Special from the Director of the Atwood Institute, Dr. Crystal deGregory
Long before his 33-year tenure as the ninth and longest-serving president in Kentucky State University’s history, Rufus Ballard Atwood was a decorated war hero.
While most of his cohorts were enjoying college life on the Fisk University campus, Rufus Atwood was volunteering for service in World War I. In obedience with the patriot zeitgeist of Fisk, and other black colleges including Howard University and Tuskegee Institute (now Tuskegee University), black male students took advantage of the newly-established training camp for black officers in Des Moines, Iowa.

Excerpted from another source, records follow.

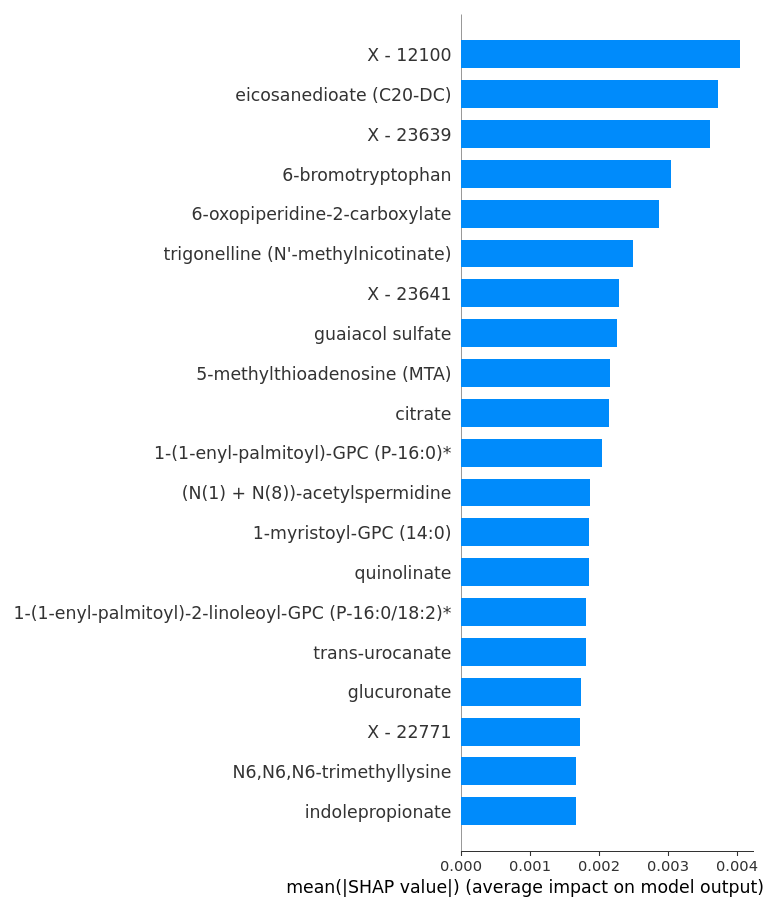
<!DOCTYPE html>
<html lang="en">
<head>
<meta charset="utf-8">
<title>Feature importance</title>
<style>
:root { --bar: #008bfb; --label: #333; --axis: #333; --zero: #999; --title: #000; --paper: #fff; }
* { box-sizing: border-box; margin: 0; padding: 0; }
html, body { width: 768px; height: 912px; overflow: hidden; background: var(--paper); }
body { font-family: "DejaVu Sans", Verdana, sans-serif; }
.chart { position: relative; width: 768px; height: 912px; overflow: hidden; }
.axes { position: absolute; inset: 0; }
.features {
  position: absolute; top: 34.4px; left: 0; width: 768px; height: 796.8px;
  display: grid; grid-template-rows: repeat(20, 1fr); list-style: none;
}
.features li {
  display: grid; grid-template-columns: 451.5px 1fr; column-gap: 9.5px; align-items: center; min-height: 0;
}
.name { padding-top: 1.4px; font-size: 17.33px; line-height: 20px; text-align: right; white-space: nowrap; color: var(--label); }
.bar { width: calc(var(--w) * 1px); height: 27.9px; background: var(--bar); }
.ticks {
  position: absolute; top: 857px; left: 426.5px; width: 345px;
  display: grid; grid-template-columns: repeat(5, 1fr);
  font-size: 14.67px; line-height: 18px; text-align: center; color: var(--label);
}
.axis-title { position: absolute; top: 877px; right: 4px; font-size: 17.33px; line-height: 20px; font-weight: 400; white-space: nowrap; color: var(--title); }
</style>
</head>
<body>
<main class="chart">
  <svg class="axes" width="768" height="912" viewBox="0 0 768 912" aria-hidden="true">
    <defs><line id="tick" y1="851" y2="856" stroke="var(--axis)" stroke-width="1.1"/></defs>
    <line x1="461.5" y1="14.5" x2="461.5" y2="851" stroke="var(--zero)"/>
    <line x1="461" y1="851.5" x2="754" y2="851.5" stroke="var(--axis)" stroke-width="1.1"/>
    <use href="#tick" x="461.5"/>
    <use href="#tick" x="530.5"/>
    <use href="#tick" x="599.5"/>
    <use href="#tick" x="668.5"/>
    <use href="#tick" x="737.5"/>
  </svg>
  <ol class="features">
    <li><span class="name">X - 12100</span><span class="bar" style="--w:278.8"></span></li>
    <li><span class="name">eicosanedioate (C20-DC)</span><span class="bar" style="--w:257"></span></li>
    <li><span class="name">X - 23639</span><span class="bar" style="--w:248.8"></span></li>
    <li><span class="name">6-bromotryptophan</span><span class="bar" style="--w:210"></span></li>
    <li><span class="name">6-oxopiperidine-2-carboxylate</span><span class="bar" style="--w:198.2"></span></li>
    <li><span class="name">trigonelline (N'-methylnicotinate)</span><span class="bar" style="--w:172.4"></span></li>
    <li><span class="name">X - 23641</span><span class="bar" style="--w:158"></span></li>
    <li><span class="name">guaiacol sulfate</span><span class="bar" style="--w:156.4"></span></li>
    <li><span class="name">5-methylthioadenosine (MTA)</span><span class="bar" style="--w:149.4"></span></li>
    <li><span class="name">citrate</span><span class="bar" style="--w:148.3"></span></li>
    <li><span class="name">1-(1-enyl-palmitoyl)-GPC (P-16:0)*</span><span class="bar" style="--w:140.8"></span></li>
    <li><span class="name">(N(1) + N(8))-acetylspermidine</span><span class="bar" style="--w:128.7"></span></li>
    <li><span class="name">1-myristoyl-GPC (14:0)</span><span class="bar" style="--w:128.3"></span></li>
    <li><span class="name">quinolinate</span><span class="bar" style="--w:127.8"></span></li>
    <li><span class="name">1-(1-enyl-palmitoyl)-2-linoleoyl-GPC (P-16:0/18:2)*</span><span class="bar" style="--w:125.4"></span></li>
    <li><span class="name">trans-urocanate</span><span class="bar" style="--w:124.8"></span></li>
    <li><span class="name">glucuronate</span><span class="bar" style="--w:120"></span></li>
    <li><span class="name">X - 22771</span><span class="bar" style="--w:119.4"></span></li>
    <li><span class="name">N6,N6,N6-trimethyllysine</span><span class="bar" style="--w:115.4"></span></li>
    <li><span class="name">indolepropionate</span><span class="bar" style="--w:115"></span></li>
  </ol>
  <div class="ticks"><span>0.000</span><span>0.001</span><span>0.002</span><span>0.003</span><span>0.004</span></div>
  <p class="axis-title">mean(|SHAP value|) (average impact on model output)</p>
</main>
</body>
</html>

With the knowledge that the army was the only branch of the armed forces which permitted blacks to serve in different units, Atwood enlisted on February 3, 1918. He and the other 41 young Fisk men who did so during February 1918, undoubtedly hoped that their patriotism would engender unbridled democracy at home and abroad. Sadly, the democratic ideal would prove unrealized, reducing Atwood and the army’s more than 350,000 African American WWI servicemen–including a limited number of black women who fought for Army Nurse Corps assignments–to service in segregated units that did not enjoy the same privileges or opportunities as whites.

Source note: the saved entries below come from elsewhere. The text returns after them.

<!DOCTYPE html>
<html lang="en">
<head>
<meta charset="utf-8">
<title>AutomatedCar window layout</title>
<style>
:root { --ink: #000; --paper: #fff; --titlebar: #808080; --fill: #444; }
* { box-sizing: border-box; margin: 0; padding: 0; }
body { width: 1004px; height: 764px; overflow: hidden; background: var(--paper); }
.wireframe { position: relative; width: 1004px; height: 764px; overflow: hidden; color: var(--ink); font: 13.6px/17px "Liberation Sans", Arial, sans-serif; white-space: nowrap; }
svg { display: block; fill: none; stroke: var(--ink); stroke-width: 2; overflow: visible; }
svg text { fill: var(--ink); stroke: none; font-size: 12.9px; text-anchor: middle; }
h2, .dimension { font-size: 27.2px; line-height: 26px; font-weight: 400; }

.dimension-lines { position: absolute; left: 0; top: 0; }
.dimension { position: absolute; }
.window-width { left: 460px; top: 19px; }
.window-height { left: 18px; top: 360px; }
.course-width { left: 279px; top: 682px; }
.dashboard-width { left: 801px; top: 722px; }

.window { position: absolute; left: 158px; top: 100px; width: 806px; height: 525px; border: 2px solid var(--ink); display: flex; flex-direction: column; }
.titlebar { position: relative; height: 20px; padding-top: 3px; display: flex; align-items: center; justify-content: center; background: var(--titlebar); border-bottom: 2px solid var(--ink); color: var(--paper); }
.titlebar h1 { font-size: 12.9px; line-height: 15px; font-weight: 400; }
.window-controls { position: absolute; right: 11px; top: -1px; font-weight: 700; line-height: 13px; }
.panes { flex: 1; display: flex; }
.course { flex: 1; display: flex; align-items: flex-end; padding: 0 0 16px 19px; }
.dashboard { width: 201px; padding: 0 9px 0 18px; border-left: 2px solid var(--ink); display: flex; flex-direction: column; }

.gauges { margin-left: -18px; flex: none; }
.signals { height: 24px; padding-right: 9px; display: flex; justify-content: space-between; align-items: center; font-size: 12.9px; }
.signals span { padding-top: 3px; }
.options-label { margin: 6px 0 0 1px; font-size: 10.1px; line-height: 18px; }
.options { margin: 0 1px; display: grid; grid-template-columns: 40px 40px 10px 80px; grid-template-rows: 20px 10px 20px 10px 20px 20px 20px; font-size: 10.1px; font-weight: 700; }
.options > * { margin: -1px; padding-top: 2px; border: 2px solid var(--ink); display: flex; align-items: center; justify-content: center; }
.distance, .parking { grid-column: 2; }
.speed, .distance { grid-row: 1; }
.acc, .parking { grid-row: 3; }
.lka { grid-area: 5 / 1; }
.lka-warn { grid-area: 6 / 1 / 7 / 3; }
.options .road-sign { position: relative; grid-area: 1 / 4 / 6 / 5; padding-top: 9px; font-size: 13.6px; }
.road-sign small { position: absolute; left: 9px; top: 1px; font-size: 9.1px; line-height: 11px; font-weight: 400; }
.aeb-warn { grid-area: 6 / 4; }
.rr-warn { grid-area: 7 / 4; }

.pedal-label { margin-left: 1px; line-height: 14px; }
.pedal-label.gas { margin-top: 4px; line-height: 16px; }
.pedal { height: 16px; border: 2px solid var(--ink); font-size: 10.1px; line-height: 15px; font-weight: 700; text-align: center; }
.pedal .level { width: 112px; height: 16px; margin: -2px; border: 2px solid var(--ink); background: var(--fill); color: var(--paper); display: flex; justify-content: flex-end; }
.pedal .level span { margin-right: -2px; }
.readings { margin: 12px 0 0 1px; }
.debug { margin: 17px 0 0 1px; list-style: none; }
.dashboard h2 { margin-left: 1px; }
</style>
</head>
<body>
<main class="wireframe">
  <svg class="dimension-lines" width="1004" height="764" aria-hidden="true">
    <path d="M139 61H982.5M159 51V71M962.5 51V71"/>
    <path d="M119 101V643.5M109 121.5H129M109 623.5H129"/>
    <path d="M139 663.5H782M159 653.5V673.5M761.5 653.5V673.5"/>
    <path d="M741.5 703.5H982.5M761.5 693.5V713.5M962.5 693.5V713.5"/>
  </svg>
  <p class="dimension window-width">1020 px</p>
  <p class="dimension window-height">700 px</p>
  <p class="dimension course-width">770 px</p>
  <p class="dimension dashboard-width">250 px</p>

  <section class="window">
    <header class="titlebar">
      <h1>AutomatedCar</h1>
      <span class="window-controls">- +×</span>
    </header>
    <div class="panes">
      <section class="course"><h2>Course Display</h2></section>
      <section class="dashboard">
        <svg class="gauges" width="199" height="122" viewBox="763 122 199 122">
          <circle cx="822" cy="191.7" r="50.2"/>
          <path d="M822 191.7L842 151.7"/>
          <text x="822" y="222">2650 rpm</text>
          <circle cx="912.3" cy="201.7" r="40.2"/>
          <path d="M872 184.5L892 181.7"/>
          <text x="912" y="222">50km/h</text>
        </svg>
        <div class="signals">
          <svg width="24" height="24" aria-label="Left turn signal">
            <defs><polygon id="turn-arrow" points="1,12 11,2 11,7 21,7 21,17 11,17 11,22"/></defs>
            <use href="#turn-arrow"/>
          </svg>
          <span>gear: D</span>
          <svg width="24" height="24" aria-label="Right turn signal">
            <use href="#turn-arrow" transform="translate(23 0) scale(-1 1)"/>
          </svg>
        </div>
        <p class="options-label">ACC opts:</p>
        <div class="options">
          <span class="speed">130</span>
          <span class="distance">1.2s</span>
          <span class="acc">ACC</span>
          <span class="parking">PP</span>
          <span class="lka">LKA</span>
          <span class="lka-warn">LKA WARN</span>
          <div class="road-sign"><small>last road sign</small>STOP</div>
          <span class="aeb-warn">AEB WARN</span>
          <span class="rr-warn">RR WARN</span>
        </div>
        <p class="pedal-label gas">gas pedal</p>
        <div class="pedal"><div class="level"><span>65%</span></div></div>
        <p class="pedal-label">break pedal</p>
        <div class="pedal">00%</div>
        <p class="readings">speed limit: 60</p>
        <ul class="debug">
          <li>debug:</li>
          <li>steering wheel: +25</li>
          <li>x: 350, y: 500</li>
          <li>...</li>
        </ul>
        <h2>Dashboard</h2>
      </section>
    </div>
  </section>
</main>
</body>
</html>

Still, the courage and valor of Atwood, as well as others like him was on full display on November 10, 1918. That day, the building which housed the switchboard of the 325th Field Signal Battalion, where he served as a member of the B Company was struck by enemy shellfire, and the battalion’s lines of communication were severed.
Under heavy shell fire, Atwood helped to reconstruct the switchboard and connect new lines. Despite the explosion of an ammunition dump, he remained dedicated to the task. And when two additional explosions destroyed the lines he had only just fixed, Atwood was left alone to single-handedly repair them again as well as to establish a new switchboard. Having successfully done so, he received a citation and was awarded a Bronze Star for his heroics.
– Crystal A. deGregory, Ph.D.